[Document images with source code]
▶
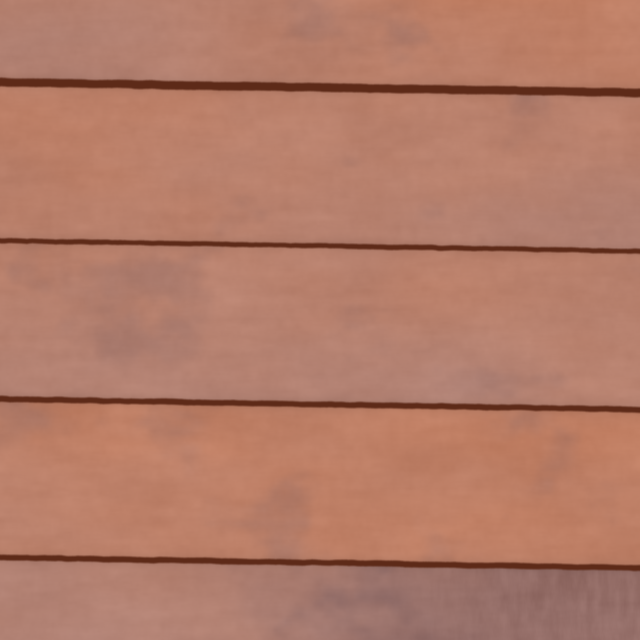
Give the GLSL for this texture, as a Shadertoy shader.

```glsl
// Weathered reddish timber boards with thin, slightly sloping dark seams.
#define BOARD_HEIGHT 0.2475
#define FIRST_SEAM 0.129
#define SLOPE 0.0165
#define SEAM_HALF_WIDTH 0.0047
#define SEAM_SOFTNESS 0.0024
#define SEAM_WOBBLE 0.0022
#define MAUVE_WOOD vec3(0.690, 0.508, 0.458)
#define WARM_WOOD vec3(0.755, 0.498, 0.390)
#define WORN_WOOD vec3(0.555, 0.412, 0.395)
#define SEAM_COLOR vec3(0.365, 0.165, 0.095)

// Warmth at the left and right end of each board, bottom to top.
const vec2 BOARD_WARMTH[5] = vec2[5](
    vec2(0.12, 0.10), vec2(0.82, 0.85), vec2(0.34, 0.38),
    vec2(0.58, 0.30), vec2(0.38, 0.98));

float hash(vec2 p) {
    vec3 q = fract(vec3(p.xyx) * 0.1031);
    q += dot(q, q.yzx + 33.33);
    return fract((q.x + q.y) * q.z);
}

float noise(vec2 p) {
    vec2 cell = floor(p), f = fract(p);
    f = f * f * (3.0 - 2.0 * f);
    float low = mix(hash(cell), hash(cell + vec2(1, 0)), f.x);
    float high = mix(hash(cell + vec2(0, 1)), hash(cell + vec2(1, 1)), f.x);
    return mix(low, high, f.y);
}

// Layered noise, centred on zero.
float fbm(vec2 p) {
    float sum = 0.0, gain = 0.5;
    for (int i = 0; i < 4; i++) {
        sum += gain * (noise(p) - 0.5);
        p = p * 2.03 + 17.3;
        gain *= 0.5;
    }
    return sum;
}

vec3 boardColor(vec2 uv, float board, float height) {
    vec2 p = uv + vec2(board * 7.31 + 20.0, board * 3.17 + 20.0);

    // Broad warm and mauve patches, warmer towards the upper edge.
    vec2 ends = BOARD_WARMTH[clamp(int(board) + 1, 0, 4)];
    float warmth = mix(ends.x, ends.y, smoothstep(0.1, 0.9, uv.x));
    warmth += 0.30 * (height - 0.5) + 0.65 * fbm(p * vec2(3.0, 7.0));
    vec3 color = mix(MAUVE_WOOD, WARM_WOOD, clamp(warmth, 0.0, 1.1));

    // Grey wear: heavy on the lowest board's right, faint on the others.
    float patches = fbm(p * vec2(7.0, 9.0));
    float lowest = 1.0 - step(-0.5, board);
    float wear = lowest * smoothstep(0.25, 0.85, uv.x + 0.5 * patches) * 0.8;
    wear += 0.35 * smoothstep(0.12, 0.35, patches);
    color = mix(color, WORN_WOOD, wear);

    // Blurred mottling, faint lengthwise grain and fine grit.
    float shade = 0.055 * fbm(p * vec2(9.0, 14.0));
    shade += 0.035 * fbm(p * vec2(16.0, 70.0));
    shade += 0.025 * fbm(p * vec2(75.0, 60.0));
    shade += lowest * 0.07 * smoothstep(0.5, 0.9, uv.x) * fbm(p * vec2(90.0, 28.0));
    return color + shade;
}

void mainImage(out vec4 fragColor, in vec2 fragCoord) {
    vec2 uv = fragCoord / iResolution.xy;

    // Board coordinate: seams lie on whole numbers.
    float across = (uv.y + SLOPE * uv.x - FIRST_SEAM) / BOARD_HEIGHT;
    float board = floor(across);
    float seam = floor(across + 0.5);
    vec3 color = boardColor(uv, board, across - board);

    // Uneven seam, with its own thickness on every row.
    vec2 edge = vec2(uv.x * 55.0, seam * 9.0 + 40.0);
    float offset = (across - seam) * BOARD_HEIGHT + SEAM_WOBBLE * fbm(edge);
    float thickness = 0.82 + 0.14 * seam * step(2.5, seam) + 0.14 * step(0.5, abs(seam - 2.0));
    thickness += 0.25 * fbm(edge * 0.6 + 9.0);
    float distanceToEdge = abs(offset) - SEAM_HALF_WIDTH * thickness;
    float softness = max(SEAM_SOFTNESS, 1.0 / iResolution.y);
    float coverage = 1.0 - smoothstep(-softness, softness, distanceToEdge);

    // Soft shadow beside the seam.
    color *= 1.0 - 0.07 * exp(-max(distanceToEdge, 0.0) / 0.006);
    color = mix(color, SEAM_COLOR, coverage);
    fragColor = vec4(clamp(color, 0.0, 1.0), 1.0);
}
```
◀
Return every line above word for word, minus images.

Result for this task:
Give the GLSL for this texture, as a Shadertoy shader.

```glsl
// Weathered reddish timber boards with thin, slightly sloping dark seams.
#define BOARD_HEIGHT 0.2475
#define FIRST_SEAM 0.129
#define SLOPE 0.0165
#define SEAM_HALF_WIDTH 0.0047
#define SEAM_SOFTNESS 0.0024
#define SEAM_WOBBLE 0.0022
#define MAUVE_WOOD vec3(0.690, 0.508, 0.458)
#define WARM_WOOD vec3(0.755, 0.498, 0.390)
#define WORN_WOOD vec3(0.555, 0.412, 0.395)
#define SEAM_COLOR vec3(0.365, 0.165, 0.095)

// Warmth at the left and right end of each board, bottom to top.
const vec2 BOARD_WARMTH[5] = vec2[5](
    vec2(0.12, 0.10), vec2(0.82, 0.85), vec2(0.34, 0.38),
    vec2(0.58, 0.30), vec2(0.38, 0.98));

float hash(vec2 p) {
    vec3 q = fract(vec3(p.xyx) * 0.1031);
    q += dot(q, q.yzx + 33.33);
    return fract((q.x + q.y) * q.z);
}

float noise(vec2 p) {
    vec2 cell = floor(p), f = fract(p);
    f = f * f * (3.0 - 2.0 * f);
    float low = mix(hash(cell), hash(cell + vec2(1, 0)), f.x);
    float high = mix(hash(cell + vec2(0, 1)), hash(cell + vec2(1, 1)), f.x);
    return mix(low, high, f.y);
}

// Layered noise, centred on zero.
float fbm(vec2 p) {
    float sum = 0.0, gain = 0.5;
    for (int i = 0; i < 4; i++) {
        sum += gain * (noise(p) - 0.5);
        p = p * 2.03 + 17.3;
        gain *= 0.5;
    }
    return sum;
}

vec3 boardColor(vec2 uv, float board, float height) {
    vec2 p = uv + vec2(board * 7.31 + 20.0, board * 3.17 + 20.0);

    // Broad warm and mauve patches, warmer towards the upper edge.
    vec2 ends = BOARD_WARMTH[clamp(int(board) + 1, 0, 4)];
    float warmth = mix(ends.x, ends.y, smoothstep(0.1, 0.9, uv.x));
    warmth += 0.30 * (height - 0.5) + 0.65 * fbm(p * vec2(3.0, 7.0));
    vec3 color = mix(MAUVE_WOOD, WARM_WOOD, clamp(warmth, 0.0, 1.1));

    // Grey wear: heavy on the lowest board's right, faint on the others.
    float patches = fbm(p * vec2(7.0, 9.0));
    float lowest = 1.0 - step(-0.5, board);
    float wear = lowest * smoothstep(0.25, 0.85, uv.x + 0.5 * patches) * 0.8;
    wear += 0.35 * smoothstep(0.12, 0.35, patches);
    color = mix(color, WORN_WOOD, wear);

    // Blurred mottling, faint lengthwise grain and fine grit.
    float shade = 0.055 * fbm(p * vec2(9.0, 14.0));
    shade += 0.035 * fbm(p * vec2(16.0, 70.0));
    shade += 0.025 * fbm(p * vec2(75.0, 60.0));
    shade += lowest * 0.07 * smoothstep(0.5, 0.9, uv.x) * fbm(p * vec2(90.0, 28.0));
    return color + shade;
}

void mainImage(out vec4 fragColor, in vec2 fragCoord) {
    vec2 uv = fragCoord / iResolution.xy;

    // Board coordinate: seams lie on whole numbers.
    float across = (uv.y + SLOPE * uv.x - FIRST_SEAM) / BOARD_HEIGHT;
    float board = floor(across);
    float seam = floor(across + 0.5);
    vec3 color = boardColor(uv, board, across - board);

    // Uneven seam, with its own thickness on every row.
    vec2 edge = vec2(uv.x * 55.0, seam * 9.0 + 40.0);
    float offset = (across - seam) * BOARD_HEIGHT + SEAM_WOBBLE * fbm(edge);
    float thickness = 0.82 + 0.14 * seam * step(2.5, seam) + 0.14 * step(0.5, abs(seam - 2.0));
    thickness += 0.25 * fbm(edge * 0.6 + 9.0);
    float distanceToEdge = abs(offset) - SEAM_HALF_WIDTH * thickness;
    float softness = max(SEAM_SOFTNESS, 1.0 / iResolution.y);
    float coverage = 1.0 - smoothstep(-softness, softness, distanceToEdge);

    // Soft shadow beside the seam.
    color *= 1.0 - 0.07 * exp(-max(distanceToEdge, 0.0) / 0.006);
    color = mix(color, SEAM_COLOR, coverage);
    fragColor = vec4(clamp(color, 0.0, 1.0), 1.0);
}
```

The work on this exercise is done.